Diet and Decay
Controlling your diet involves avoiding foods that could increase your risk of developing tooth decay. That means cutting down or eliminating foods with an excess of sugar, like soda, sweets, and ice cream. It also means avoiding foods that could easily become stuck in your braces, like toffee, gum, licorice, and caramels.

Foods that are very hard or extremely sticky can also cause physical damage to orthodontic appliances. Certainly, braces or retainers with broken wires or loose brackets aren’t working to straighten your teeth! You should avoid foods like hard candies or nuts, beef jerky and hard pizza crust. Keep eating healthy foods like carrots and apples — but cut them into bite-sized pieces first! And don’t chew on ice, pencils, or your nails: these habits can cause damage to your appliances, and even result in chipped teeth!

Daily Maintenance
You know how important brushing and flossing are for keeping a healthy smile — especially now that you’re in orthodontic treatment. But sometimes it’s harder to clean your teeth effectively around an appliance’s brackets and wires. Here are some tools and tips you can try for better tooth cleaning.

Either a soft-bristled or a bi-level toothbrush (one with longer bristles on the edges and shorter ones in the middle) can be effective in plaque removal — even with braces. An electric toothbrush can also be used, on a moderate setting. For hard-to-clean areas, try an interdental brush. The small bristles of this special tooth-cleaning aid, which is shaped like a pipe cleaner, can get in between wires, brackets and teeth. With gentle and persistent effort, it’s possible to reach into the smallest nooks and crannies, and control plaque buildup.

You should floss at least once a day during orthodontic treatment. While it’s a little harder to do with braces, there are some special products available — including floss threaders and particular kinds of floss — that can help you get the floss between wires and gum line.
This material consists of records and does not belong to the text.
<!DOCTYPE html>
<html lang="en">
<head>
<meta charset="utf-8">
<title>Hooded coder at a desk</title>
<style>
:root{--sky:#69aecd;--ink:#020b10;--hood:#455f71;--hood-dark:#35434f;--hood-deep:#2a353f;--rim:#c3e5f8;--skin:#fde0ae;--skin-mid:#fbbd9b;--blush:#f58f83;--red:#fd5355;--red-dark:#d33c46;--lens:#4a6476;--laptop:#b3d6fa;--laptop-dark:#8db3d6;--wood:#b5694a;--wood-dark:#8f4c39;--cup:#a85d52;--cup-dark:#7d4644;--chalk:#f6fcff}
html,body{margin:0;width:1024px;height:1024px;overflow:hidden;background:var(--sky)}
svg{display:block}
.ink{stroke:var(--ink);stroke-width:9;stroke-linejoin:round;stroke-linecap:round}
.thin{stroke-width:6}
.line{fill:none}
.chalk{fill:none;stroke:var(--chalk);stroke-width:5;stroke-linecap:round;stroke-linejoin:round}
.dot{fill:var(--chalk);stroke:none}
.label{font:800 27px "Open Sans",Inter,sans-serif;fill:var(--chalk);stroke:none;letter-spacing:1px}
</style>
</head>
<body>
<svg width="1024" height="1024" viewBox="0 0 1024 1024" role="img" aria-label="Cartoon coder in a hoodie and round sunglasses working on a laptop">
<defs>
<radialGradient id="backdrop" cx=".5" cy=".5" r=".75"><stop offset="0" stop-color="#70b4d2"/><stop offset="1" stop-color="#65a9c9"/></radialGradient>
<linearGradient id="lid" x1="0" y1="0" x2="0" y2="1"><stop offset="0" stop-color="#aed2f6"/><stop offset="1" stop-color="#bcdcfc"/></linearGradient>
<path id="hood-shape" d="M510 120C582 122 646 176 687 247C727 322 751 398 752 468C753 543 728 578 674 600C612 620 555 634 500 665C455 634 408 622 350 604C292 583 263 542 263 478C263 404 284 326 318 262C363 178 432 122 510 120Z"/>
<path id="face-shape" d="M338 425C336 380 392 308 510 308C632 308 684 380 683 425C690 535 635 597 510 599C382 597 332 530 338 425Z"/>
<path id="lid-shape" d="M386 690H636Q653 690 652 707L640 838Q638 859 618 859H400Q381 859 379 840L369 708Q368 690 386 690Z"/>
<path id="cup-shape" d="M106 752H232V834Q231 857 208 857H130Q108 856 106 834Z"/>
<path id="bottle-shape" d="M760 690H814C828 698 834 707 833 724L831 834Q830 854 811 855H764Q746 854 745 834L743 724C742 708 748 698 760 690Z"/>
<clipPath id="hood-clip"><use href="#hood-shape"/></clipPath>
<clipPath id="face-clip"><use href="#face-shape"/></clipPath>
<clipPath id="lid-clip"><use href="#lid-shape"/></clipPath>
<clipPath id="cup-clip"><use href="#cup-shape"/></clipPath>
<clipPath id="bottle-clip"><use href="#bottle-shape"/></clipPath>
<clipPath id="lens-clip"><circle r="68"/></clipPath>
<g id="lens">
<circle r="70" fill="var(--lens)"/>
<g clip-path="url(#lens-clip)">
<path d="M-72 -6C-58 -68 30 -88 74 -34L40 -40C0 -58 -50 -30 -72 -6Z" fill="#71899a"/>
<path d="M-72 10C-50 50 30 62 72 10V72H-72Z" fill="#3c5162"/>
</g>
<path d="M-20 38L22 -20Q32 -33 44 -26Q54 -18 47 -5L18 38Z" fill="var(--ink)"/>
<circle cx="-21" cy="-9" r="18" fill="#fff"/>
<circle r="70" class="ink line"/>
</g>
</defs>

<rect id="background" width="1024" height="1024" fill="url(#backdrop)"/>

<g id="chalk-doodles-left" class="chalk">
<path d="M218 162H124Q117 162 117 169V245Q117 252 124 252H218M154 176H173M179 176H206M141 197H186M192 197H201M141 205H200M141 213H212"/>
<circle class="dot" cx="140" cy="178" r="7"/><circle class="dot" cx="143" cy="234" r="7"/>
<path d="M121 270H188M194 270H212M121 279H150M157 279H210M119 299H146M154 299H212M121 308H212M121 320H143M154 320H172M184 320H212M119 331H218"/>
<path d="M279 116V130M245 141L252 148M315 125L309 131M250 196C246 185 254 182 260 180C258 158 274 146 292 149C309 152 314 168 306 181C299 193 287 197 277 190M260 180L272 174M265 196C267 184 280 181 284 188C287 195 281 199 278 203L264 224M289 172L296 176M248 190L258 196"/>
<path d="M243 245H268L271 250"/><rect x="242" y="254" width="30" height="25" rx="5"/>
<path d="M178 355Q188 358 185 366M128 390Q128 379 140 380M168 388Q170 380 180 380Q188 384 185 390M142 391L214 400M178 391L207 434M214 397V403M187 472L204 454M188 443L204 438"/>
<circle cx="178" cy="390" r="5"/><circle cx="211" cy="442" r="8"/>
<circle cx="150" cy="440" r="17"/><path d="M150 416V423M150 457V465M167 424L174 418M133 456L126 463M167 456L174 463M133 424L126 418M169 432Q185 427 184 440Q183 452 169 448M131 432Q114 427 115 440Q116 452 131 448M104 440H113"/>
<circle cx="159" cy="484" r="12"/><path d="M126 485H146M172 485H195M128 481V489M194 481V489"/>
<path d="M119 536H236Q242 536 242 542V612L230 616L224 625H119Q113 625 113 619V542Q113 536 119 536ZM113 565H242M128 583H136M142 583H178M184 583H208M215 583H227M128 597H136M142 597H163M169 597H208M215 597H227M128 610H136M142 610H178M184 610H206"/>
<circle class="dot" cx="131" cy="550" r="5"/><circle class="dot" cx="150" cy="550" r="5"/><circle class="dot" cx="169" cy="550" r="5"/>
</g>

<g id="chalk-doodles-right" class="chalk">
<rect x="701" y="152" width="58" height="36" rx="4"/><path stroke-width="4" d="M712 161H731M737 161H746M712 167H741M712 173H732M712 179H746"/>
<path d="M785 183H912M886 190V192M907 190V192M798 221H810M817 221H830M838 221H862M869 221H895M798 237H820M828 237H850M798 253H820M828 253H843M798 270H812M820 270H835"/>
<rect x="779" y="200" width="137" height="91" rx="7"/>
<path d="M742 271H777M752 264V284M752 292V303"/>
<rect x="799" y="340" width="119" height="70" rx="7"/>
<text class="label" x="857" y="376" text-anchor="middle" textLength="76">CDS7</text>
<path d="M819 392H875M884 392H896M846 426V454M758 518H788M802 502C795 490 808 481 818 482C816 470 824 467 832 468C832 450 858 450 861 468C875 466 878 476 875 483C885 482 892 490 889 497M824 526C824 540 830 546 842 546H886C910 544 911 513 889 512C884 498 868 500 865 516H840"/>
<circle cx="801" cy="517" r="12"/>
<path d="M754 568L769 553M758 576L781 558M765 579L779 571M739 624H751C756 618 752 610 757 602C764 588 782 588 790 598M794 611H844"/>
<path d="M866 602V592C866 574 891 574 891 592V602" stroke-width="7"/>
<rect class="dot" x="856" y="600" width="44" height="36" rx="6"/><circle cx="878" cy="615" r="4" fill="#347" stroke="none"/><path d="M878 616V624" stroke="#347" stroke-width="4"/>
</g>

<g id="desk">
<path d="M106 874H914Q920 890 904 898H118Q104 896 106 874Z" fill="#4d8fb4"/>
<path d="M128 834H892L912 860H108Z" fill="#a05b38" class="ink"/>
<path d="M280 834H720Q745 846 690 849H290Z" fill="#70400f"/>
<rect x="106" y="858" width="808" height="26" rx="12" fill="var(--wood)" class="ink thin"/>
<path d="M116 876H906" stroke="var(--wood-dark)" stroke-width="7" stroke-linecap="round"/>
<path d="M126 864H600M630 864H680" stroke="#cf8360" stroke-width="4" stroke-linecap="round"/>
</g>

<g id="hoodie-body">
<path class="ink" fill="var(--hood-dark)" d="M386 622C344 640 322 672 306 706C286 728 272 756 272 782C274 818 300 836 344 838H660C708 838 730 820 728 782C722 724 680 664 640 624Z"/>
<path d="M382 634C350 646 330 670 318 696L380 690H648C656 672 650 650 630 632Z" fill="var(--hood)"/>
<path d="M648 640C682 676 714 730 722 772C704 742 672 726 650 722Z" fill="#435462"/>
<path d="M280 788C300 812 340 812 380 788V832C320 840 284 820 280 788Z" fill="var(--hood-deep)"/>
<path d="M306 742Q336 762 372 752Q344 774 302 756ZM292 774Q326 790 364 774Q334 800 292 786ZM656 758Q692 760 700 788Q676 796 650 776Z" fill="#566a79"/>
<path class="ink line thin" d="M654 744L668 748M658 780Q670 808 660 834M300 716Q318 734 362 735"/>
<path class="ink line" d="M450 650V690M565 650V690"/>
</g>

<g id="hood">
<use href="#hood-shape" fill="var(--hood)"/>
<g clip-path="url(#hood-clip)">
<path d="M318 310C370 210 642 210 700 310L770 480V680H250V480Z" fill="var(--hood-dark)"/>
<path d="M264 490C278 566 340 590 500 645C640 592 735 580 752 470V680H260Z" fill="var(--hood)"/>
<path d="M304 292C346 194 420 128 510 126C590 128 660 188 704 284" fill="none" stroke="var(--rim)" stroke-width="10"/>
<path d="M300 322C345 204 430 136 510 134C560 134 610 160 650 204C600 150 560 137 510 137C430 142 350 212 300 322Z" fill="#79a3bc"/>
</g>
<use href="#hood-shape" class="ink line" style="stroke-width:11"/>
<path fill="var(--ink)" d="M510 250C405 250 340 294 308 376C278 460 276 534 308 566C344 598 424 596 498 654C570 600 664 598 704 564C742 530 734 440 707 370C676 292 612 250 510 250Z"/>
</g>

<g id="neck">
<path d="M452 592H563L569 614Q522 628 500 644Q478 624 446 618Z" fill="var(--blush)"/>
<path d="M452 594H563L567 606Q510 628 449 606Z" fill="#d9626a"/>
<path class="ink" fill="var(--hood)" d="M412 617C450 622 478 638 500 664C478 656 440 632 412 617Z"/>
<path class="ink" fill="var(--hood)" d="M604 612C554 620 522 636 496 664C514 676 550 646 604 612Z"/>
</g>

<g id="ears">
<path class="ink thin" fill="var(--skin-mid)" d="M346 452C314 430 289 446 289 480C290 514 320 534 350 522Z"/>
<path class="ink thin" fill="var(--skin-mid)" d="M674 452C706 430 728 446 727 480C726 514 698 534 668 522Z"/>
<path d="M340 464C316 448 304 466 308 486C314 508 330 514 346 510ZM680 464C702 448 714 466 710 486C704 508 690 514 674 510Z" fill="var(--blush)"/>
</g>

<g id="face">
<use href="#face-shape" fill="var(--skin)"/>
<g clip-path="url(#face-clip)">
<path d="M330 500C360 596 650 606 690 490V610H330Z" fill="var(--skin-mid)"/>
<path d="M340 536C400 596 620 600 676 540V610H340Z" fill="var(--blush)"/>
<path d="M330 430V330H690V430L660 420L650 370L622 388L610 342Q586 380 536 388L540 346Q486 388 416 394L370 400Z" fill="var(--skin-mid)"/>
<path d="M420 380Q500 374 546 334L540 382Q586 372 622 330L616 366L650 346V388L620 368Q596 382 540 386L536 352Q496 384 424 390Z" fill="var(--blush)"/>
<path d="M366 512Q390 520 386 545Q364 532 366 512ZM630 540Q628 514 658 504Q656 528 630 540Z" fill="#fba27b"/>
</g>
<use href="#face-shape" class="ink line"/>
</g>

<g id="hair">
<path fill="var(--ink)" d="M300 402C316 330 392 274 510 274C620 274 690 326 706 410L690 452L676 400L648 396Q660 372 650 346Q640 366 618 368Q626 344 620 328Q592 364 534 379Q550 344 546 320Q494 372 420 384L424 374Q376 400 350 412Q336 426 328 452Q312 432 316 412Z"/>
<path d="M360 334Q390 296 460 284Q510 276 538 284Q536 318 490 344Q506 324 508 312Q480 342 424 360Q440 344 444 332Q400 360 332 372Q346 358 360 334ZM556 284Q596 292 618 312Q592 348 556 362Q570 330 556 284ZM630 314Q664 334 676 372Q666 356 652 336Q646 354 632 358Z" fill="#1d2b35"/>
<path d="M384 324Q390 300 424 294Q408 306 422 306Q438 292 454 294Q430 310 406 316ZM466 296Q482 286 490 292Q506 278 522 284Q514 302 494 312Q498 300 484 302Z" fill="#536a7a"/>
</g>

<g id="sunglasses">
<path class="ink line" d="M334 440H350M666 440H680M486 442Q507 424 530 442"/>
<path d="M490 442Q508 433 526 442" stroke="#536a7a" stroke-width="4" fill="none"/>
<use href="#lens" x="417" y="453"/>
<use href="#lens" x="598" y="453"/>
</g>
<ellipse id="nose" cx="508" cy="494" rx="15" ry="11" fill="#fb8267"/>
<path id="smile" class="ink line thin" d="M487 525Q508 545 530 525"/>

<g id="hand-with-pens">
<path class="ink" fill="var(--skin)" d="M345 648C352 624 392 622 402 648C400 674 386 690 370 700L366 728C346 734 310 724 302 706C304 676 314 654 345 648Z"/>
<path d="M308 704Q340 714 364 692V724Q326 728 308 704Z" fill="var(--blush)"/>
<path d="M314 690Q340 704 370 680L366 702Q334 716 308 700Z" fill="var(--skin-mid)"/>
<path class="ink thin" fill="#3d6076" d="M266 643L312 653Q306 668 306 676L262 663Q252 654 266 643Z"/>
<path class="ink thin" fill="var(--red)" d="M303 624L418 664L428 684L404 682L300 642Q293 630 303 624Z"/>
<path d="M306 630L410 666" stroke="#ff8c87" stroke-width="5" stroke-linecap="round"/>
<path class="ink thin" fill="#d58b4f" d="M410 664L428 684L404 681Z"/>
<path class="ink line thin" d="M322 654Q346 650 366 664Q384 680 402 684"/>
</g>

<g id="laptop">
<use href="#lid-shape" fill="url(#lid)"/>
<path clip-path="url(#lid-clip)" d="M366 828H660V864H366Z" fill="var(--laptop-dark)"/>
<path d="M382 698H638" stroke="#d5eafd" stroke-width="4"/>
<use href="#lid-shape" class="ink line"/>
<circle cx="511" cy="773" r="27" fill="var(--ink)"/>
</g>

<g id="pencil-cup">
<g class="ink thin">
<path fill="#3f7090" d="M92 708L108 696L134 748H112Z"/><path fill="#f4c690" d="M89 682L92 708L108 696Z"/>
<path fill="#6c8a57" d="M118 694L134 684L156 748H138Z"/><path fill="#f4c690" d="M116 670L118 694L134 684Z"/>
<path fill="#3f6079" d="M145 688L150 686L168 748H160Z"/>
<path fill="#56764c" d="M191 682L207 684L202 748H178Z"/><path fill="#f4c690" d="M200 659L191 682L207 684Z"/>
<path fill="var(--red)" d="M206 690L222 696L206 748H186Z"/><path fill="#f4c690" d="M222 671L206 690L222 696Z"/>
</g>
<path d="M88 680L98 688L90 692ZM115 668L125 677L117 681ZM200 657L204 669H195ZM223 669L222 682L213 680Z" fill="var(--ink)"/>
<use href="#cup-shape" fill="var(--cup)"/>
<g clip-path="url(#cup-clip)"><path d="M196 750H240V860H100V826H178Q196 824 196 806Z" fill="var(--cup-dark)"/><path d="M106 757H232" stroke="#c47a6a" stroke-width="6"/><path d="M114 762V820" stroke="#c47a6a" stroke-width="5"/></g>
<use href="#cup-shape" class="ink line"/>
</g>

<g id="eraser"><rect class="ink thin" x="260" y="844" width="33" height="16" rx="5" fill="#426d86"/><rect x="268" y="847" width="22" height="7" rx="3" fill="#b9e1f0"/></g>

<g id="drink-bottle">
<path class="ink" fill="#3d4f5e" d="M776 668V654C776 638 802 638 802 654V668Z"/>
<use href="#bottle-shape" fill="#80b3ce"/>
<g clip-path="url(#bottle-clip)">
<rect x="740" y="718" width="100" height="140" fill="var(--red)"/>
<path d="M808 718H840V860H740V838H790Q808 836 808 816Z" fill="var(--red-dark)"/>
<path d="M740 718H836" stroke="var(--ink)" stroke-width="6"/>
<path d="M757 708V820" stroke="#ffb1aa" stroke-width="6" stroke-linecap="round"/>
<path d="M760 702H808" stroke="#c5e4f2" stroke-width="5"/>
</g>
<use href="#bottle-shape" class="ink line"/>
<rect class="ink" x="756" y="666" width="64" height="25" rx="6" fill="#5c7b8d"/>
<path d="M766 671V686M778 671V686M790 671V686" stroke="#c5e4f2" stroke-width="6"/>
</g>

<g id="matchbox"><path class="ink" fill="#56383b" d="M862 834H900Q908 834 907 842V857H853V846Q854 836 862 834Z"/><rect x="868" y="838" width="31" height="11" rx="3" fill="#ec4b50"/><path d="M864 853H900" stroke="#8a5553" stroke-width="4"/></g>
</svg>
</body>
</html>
Our staff will review proper brushing and flossing techniques with you when your braces are put on — but if you ever have questions, don’t hesitate to ask!

Depending on your situation, we may recommend an in-office or at-home supplemental fluoride treatment to boost your cavity resistance. An antiseptic rinse may also be recommended, to ease minor gum inflammation or irritation.

If you have a retainer, it should be cleaned daily. We may also recommend using a cleaning solution — but never put hot water on your retainer, because it can distort the soft plastic and make it unusable! And always keep it in a case when it’s not in your mouth.

Professional Care
Even though you’re seeing an orthodontist regularly, that doesn’t mean you don’t need to see your regular dentist — in fact, it’s just as important as ever! While we’re focused on improving your bite and alignment, your dentist will make sure your teeth stay healthy with thorough examinations, cleanings, and preventive care. Your orthodontic treatment is a team effort where everyone — our office, you, and your family dentist — has an important role to play. And the team has just one goal: giving you a winning smile.

Please call us at 540-371-2611 with any questions.

Fredericksburg Location

Rappahannock Orthodontics
408 Chatham Square Office Park
Fredericksburg, VA 22405

Stafford Location

Rappahannock Orthodontics
35 Walpole St #203
Stafford, VA 22554

Business Hours

Monday - Thursday

7:30 AM - 5:00 PM

Closed for lunch daily
from 12:00 PM - 1:30 PM

Hours alternate every other week with our other office. This schedule is subject to change. Please call with any questions.